After accepting the government’s offer of a 15.8-percent pay raise over three years, some 400,000 public-sector employees ended their month-long strike and returned to work on Monday. While the workers may have gotten what they wanted, popular patience with public sector workers and unions may be wearing thin.
The strikes started in May with university professors and in June spread to other sectors, causing widespread disruption. University students sat idle, wondering if they would have to repeat the academic year. Lines in airports were measured in hours, or kilometers, rather than minutes. Imports of food and medicines were stalled and visas delayed.
The public here has been historically sympathetic to organized labor; union resistance helped bring down the military dictatorship, and former President Lula da Silva, still wildly popular, started out as a union leader. But there are signs that, with these strikes, patience may have dwindled for a public sector that many consider too large and too coddled.

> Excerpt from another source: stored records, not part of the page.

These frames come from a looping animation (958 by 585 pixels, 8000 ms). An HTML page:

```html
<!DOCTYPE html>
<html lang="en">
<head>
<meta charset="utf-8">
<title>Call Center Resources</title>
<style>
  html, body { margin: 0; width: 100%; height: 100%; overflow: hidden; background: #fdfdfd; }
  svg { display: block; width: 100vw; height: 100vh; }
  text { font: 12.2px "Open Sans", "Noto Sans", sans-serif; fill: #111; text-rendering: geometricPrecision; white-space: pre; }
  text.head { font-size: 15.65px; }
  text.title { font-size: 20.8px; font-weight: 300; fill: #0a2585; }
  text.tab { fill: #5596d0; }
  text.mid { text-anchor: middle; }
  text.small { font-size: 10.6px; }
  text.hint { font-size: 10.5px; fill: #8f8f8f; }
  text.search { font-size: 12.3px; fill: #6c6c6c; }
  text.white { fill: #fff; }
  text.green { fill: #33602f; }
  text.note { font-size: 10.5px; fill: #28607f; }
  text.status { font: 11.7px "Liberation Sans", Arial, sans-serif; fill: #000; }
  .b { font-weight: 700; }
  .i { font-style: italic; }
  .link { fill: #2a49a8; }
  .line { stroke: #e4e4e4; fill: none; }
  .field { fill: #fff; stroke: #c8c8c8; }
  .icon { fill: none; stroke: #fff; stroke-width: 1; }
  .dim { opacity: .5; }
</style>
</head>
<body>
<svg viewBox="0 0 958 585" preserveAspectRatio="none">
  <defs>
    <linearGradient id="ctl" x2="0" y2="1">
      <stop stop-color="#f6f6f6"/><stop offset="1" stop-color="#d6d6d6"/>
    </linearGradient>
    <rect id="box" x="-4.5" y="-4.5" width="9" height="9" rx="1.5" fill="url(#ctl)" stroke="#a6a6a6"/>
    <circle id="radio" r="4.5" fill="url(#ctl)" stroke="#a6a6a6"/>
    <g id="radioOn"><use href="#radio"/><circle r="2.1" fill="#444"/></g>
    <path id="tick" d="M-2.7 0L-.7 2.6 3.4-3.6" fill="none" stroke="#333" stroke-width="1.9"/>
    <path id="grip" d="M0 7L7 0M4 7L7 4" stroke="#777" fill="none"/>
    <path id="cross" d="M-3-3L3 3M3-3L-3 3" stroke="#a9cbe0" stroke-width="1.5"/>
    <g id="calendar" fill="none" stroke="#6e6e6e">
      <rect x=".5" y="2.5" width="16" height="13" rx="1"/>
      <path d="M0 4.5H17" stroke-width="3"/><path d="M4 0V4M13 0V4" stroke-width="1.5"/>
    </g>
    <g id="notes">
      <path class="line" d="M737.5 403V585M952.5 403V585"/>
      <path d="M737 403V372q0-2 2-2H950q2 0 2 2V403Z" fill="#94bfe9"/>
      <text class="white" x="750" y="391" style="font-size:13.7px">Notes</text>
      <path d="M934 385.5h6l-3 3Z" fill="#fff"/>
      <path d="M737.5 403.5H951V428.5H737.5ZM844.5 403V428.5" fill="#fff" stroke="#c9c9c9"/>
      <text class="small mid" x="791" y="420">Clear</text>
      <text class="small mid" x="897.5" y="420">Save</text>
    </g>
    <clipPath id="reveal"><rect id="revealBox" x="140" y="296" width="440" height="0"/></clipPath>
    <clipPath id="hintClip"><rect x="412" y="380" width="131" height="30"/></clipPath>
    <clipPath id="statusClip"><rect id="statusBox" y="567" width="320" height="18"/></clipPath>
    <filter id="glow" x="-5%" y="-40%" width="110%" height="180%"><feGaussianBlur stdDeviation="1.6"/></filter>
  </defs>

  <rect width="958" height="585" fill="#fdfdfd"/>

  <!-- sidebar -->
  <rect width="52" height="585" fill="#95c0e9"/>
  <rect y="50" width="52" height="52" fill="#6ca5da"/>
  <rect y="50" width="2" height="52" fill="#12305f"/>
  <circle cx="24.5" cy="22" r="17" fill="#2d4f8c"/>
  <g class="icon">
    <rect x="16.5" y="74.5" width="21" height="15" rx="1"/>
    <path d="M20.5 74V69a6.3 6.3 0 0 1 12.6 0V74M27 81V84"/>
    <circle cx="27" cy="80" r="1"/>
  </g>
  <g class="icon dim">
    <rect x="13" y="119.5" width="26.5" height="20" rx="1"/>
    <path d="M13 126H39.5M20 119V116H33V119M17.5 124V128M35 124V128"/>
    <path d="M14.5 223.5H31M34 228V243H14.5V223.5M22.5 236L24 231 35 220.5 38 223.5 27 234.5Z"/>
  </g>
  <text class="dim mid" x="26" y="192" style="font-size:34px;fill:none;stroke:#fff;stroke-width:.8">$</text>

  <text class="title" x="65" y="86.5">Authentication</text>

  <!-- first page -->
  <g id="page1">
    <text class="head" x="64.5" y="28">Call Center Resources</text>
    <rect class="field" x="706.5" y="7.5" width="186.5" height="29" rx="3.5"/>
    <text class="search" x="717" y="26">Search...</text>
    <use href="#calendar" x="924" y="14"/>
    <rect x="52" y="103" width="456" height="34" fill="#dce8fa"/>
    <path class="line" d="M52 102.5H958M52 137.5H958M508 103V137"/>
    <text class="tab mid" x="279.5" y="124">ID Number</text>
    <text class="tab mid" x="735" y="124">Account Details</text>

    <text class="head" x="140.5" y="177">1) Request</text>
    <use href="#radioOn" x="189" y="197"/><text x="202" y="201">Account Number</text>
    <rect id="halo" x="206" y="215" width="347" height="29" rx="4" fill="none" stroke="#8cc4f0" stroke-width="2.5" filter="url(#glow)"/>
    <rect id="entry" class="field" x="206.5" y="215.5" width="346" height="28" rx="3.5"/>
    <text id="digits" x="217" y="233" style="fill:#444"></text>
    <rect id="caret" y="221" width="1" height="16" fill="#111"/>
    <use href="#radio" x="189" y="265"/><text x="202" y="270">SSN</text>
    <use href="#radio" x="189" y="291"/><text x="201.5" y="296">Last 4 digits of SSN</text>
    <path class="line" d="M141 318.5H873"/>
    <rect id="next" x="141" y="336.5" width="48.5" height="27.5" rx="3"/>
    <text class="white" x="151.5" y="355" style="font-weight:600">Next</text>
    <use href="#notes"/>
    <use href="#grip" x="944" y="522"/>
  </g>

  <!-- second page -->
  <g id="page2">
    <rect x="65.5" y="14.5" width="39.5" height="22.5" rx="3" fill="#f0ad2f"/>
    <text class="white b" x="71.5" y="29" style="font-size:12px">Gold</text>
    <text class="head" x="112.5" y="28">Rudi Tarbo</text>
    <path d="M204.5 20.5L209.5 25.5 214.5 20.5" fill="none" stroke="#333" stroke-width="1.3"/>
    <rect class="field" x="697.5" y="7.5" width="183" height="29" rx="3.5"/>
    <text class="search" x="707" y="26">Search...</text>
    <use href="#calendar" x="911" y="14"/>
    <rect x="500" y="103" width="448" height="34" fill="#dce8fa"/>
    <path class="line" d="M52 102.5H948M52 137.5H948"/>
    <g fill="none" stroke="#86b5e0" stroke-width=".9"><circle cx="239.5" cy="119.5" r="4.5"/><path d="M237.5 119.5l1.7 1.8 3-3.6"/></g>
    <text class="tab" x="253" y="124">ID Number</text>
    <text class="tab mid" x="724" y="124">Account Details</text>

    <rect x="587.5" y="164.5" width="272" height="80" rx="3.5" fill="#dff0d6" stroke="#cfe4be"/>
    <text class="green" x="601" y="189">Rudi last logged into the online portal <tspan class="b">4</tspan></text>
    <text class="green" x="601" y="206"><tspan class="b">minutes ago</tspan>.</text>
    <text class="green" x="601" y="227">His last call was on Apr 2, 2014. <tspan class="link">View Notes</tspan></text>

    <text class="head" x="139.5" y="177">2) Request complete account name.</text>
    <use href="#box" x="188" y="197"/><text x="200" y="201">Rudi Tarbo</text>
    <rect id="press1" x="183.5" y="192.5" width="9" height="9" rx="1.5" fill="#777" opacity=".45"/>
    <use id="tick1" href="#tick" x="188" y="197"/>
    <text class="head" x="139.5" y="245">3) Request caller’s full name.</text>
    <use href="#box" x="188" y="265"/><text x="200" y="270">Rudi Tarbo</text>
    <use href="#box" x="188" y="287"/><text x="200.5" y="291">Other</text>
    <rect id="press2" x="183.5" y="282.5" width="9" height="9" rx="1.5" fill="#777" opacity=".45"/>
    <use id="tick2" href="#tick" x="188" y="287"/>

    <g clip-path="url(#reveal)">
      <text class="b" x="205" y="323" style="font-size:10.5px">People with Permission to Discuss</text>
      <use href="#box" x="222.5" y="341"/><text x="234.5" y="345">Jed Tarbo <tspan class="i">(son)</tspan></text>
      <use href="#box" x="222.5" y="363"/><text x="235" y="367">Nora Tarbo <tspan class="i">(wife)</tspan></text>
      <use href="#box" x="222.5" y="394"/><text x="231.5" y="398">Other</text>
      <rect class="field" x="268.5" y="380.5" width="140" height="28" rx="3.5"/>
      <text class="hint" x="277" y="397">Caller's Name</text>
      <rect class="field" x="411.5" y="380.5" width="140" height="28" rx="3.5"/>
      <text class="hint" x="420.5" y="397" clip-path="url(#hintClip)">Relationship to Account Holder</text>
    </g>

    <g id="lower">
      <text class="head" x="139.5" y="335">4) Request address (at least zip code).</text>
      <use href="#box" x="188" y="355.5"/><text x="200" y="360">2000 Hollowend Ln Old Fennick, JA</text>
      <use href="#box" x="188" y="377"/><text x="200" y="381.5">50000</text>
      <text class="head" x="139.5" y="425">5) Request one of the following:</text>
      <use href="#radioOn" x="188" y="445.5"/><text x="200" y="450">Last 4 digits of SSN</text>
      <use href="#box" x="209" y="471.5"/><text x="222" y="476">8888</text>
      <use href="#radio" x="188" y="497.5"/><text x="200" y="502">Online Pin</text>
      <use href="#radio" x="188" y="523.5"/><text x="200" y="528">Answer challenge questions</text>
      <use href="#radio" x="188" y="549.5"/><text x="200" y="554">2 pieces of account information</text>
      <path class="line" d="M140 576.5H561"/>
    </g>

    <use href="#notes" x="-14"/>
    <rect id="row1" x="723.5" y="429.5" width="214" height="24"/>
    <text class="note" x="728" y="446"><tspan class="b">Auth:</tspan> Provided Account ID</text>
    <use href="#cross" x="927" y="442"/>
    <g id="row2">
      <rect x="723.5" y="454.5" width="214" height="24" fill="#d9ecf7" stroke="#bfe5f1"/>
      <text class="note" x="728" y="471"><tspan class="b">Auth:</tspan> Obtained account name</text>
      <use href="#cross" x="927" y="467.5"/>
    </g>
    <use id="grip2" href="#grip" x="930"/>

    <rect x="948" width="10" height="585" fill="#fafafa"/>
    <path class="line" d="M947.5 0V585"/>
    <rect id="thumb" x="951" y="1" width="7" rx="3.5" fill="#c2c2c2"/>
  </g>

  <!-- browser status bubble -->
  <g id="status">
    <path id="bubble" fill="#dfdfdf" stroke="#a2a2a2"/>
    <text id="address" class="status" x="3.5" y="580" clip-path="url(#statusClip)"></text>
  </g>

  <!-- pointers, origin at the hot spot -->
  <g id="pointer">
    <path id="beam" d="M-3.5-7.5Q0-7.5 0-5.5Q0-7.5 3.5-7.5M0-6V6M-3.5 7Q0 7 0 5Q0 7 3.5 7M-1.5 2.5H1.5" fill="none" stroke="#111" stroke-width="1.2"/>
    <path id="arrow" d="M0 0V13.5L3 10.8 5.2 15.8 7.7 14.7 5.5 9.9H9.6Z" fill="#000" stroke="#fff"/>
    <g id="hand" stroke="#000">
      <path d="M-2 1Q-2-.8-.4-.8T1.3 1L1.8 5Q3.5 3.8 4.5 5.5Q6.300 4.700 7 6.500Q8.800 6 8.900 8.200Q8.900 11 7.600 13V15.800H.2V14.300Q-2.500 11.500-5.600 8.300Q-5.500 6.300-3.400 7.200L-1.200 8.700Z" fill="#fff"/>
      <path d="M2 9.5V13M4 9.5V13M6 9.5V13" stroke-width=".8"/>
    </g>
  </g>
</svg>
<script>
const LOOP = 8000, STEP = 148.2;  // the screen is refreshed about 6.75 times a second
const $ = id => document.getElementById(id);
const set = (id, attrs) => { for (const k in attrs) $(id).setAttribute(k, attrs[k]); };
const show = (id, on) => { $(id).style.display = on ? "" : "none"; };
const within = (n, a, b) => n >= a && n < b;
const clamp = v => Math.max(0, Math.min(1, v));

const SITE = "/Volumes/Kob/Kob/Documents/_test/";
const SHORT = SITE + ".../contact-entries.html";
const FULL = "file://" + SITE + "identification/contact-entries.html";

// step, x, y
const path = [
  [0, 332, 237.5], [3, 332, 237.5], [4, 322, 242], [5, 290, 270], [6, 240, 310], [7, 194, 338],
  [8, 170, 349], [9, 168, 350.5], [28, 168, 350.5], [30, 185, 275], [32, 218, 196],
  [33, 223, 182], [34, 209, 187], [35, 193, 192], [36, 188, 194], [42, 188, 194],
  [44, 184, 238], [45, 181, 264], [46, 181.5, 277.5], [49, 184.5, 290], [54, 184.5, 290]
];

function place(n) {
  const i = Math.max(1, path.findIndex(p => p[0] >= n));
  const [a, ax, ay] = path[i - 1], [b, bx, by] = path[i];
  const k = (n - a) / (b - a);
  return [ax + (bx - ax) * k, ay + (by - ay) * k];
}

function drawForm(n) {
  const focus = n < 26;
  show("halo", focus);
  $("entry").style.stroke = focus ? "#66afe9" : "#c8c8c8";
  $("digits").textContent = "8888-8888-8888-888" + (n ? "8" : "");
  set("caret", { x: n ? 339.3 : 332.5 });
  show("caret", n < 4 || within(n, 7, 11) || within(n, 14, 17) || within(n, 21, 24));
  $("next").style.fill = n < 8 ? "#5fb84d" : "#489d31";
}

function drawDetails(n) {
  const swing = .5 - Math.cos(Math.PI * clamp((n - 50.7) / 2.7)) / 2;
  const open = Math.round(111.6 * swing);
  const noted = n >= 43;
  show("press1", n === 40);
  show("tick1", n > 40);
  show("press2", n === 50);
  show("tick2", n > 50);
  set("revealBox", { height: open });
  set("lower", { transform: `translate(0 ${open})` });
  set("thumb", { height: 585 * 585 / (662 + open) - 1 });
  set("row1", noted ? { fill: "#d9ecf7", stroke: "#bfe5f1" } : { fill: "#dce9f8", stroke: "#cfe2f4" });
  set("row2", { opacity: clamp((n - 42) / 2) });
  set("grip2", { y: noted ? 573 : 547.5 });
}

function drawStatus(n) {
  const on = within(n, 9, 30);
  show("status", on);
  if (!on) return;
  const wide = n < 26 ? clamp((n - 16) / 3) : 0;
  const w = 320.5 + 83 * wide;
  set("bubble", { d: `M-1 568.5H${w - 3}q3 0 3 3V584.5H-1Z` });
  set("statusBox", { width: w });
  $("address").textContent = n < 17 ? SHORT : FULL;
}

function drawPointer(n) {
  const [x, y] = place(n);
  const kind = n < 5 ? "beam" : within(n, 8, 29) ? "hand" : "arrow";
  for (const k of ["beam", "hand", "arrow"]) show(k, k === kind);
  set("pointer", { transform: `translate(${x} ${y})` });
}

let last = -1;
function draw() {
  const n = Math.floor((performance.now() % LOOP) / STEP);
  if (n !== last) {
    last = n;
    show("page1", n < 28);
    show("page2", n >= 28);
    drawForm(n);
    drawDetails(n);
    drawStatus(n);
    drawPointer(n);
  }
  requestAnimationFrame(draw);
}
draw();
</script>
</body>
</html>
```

Folha has called repeatedly for a review of the right-to-strike laws, calling the strikes “excessive” and a “hazard to the population.” This aspect was not lost on the public: in an overpass above the main highway between Rio de Janeiro and São Paulo someone reportedly hung a sign that read, “Police station closed—free passage for drug trafficking and arms.” The dry humor belied a serious threat: a separate 10-day police strike in the northeastern state of Bahia in February was said to have caused a spike in murders on the streets of the capital, Salvador.
Época referred to the Brazilian public sector as “giant and inefficient,” in the first in a series of color spreads that indignantly detailed some of the “supersalaries” of some of the most generously paid public servants. (“It’s you who pays,” ran the headline.) Estadão published a feature on the human consequences of the strikes, citing allergic children who are not receiving the special foods they need, dengue prevention efforts for Indigenous populations that had been stalled, and patients who were forced to wait for urgent bone marrow treatment.